▸ **DATASET ENTRIES**:

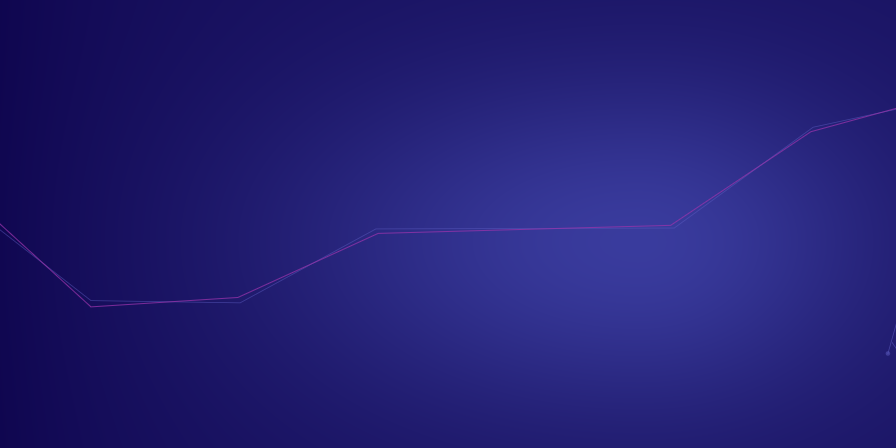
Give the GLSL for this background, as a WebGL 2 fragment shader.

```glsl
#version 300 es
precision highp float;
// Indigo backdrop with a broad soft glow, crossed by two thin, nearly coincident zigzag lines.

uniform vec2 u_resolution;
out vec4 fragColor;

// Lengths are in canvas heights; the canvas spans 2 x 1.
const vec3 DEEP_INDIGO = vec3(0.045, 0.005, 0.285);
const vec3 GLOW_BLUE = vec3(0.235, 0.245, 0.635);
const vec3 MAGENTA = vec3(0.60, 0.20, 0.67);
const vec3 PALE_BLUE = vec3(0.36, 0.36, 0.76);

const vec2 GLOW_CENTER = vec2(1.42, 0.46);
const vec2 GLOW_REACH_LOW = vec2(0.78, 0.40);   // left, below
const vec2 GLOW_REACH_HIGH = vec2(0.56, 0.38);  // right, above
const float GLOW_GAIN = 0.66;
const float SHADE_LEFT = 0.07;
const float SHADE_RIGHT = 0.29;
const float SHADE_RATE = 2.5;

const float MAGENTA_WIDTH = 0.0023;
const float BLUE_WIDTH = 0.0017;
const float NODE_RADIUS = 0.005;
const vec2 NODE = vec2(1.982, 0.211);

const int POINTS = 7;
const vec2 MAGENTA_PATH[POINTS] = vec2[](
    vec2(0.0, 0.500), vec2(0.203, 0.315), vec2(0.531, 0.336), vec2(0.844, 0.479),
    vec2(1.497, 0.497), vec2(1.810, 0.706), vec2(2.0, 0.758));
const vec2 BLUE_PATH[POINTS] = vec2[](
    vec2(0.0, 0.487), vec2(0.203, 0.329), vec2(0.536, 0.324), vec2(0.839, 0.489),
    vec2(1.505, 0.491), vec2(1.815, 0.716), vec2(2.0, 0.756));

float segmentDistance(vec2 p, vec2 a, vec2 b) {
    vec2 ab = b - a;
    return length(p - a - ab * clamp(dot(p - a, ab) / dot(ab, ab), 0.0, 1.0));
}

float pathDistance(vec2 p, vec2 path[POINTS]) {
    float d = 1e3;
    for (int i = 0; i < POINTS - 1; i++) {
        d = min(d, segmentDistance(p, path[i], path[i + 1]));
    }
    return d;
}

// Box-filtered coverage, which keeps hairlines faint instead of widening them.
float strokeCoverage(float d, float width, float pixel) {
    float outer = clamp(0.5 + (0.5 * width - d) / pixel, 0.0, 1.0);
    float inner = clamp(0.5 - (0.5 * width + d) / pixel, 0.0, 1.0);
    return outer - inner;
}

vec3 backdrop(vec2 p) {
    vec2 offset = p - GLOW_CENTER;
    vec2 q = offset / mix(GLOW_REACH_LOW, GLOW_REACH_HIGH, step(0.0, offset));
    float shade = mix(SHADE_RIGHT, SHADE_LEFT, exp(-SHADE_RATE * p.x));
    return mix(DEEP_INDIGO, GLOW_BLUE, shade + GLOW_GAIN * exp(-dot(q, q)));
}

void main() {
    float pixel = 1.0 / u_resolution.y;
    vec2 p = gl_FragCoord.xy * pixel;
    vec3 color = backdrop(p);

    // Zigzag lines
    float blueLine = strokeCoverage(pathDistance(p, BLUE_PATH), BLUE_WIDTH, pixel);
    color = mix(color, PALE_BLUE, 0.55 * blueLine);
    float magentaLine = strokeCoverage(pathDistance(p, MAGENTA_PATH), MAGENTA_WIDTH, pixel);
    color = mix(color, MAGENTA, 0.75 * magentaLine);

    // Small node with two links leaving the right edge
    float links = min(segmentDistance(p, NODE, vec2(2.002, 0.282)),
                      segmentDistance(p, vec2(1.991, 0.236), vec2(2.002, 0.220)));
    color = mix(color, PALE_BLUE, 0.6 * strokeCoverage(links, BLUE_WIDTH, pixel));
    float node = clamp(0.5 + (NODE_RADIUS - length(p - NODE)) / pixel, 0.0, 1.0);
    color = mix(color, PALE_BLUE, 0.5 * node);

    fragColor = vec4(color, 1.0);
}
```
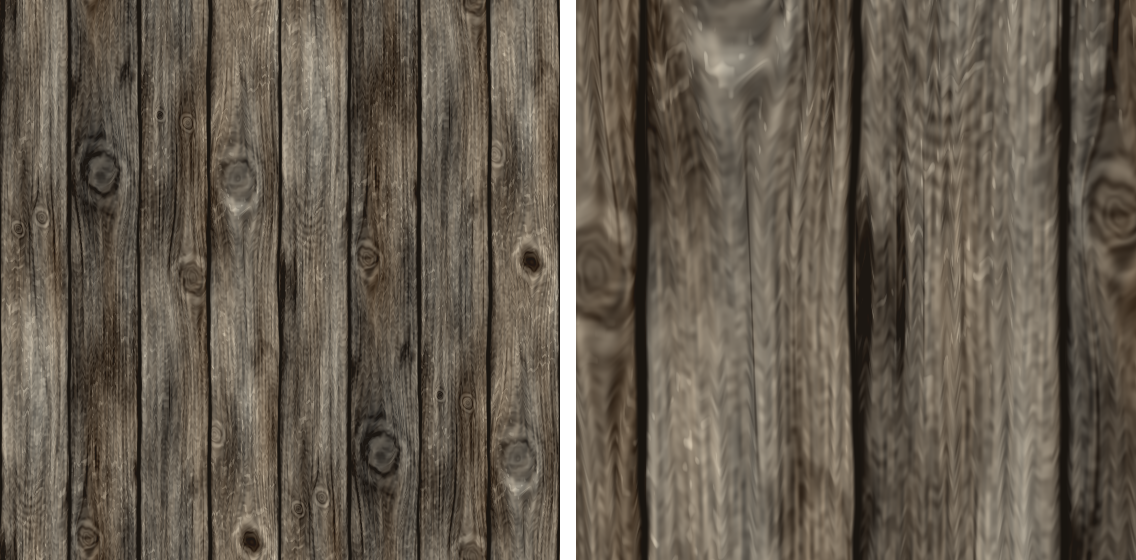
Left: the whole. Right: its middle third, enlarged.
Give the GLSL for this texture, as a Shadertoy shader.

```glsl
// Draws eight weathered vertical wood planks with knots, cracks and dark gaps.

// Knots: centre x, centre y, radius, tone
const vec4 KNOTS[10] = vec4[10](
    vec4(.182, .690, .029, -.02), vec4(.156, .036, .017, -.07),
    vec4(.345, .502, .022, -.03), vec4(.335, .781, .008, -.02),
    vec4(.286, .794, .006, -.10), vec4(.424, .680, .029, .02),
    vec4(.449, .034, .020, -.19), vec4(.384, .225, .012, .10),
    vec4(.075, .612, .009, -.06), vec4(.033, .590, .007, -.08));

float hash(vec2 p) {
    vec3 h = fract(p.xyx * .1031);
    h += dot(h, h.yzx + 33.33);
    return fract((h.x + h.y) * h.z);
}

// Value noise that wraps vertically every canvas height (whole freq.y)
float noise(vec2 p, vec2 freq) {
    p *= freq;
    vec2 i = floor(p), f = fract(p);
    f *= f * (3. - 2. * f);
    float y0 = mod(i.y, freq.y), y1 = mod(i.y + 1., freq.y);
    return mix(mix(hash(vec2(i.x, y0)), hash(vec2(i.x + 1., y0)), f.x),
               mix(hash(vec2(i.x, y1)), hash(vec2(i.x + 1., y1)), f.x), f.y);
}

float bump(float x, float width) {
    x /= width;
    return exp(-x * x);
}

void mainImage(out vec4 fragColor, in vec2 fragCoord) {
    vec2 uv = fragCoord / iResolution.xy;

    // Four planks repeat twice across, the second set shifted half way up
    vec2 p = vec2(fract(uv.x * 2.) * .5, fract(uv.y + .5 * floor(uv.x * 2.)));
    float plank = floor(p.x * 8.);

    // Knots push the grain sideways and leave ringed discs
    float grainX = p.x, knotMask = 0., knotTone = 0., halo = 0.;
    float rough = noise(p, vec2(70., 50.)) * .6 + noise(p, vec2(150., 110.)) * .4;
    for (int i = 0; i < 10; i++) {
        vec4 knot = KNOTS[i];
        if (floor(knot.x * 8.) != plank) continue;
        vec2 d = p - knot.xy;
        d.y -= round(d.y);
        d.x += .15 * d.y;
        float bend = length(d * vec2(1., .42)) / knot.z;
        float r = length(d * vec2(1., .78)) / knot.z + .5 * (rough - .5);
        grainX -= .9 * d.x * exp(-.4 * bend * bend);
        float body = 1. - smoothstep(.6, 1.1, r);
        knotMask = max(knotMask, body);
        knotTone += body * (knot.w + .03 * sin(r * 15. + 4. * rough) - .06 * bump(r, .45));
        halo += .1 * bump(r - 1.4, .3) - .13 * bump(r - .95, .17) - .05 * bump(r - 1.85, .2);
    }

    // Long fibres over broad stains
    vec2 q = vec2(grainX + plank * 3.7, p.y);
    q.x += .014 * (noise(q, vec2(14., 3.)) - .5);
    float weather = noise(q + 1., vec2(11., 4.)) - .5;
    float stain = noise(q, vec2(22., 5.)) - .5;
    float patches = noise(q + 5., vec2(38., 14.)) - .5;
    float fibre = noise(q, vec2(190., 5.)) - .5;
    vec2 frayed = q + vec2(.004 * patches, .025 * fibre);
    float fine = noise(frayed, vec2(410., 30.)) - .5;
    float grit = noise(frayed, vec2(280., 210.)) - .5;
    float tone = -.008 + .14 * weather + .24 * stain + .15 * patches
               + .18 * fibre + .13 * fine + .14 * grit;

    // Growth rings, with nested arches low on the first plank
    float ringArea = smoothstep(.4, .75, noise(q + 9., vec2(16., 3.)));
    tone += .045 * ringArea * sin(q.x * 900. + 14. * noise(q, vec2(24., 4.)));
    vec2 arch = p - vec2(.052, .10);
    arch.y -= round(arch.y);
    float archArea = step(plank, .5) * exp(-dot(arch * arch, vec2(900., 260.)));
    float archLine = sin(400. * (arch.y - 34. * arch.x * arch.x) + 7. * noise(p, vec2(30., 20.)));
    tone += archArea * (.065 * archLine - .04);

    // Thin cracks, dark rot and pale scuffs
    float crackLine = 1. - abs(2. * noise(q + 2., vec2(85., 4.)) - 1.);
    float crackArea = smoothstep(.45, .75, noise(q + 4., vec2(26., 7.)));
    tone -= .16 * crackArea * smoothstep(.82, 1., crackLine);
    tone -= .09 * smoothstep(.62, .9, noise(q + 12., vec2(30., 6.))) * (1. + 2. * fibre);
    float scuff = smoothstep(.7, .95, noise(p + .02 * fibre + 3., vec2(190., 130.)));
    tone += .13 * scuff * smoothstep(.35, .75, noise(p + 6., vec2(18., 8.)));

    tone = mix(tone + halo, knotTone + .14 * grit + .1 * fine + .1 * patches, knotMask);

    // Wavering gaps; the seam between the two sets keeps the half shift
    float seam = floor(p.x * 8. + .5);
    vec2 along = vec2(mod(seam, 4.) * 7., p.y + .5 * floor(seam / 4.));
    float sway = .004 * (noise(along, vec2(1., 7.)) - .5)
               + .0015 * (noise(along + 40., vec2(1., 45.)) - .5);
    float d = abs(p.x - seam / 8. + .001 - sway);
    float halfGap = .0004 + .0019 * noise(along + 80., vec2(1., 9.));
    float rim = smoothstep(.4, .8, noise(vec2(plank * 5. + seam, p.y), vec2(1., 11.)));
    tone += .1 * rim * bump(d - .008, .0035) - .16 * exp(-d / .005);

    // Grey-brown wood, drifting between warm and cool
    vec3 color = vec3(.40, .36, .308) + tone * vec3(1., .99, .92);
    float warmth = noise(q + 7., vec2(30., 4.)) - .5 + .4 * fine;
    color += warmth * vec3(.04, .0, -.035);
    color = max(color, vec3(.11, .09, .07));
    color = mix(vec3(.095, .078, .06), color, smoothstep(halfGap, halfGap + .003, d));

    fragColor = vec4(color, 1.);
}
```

▸ **WHAT IS NEEDED**:
Each line of the material that contains "floor" is to be counted, and only the total stated.

▸ **OUTPUT**:
6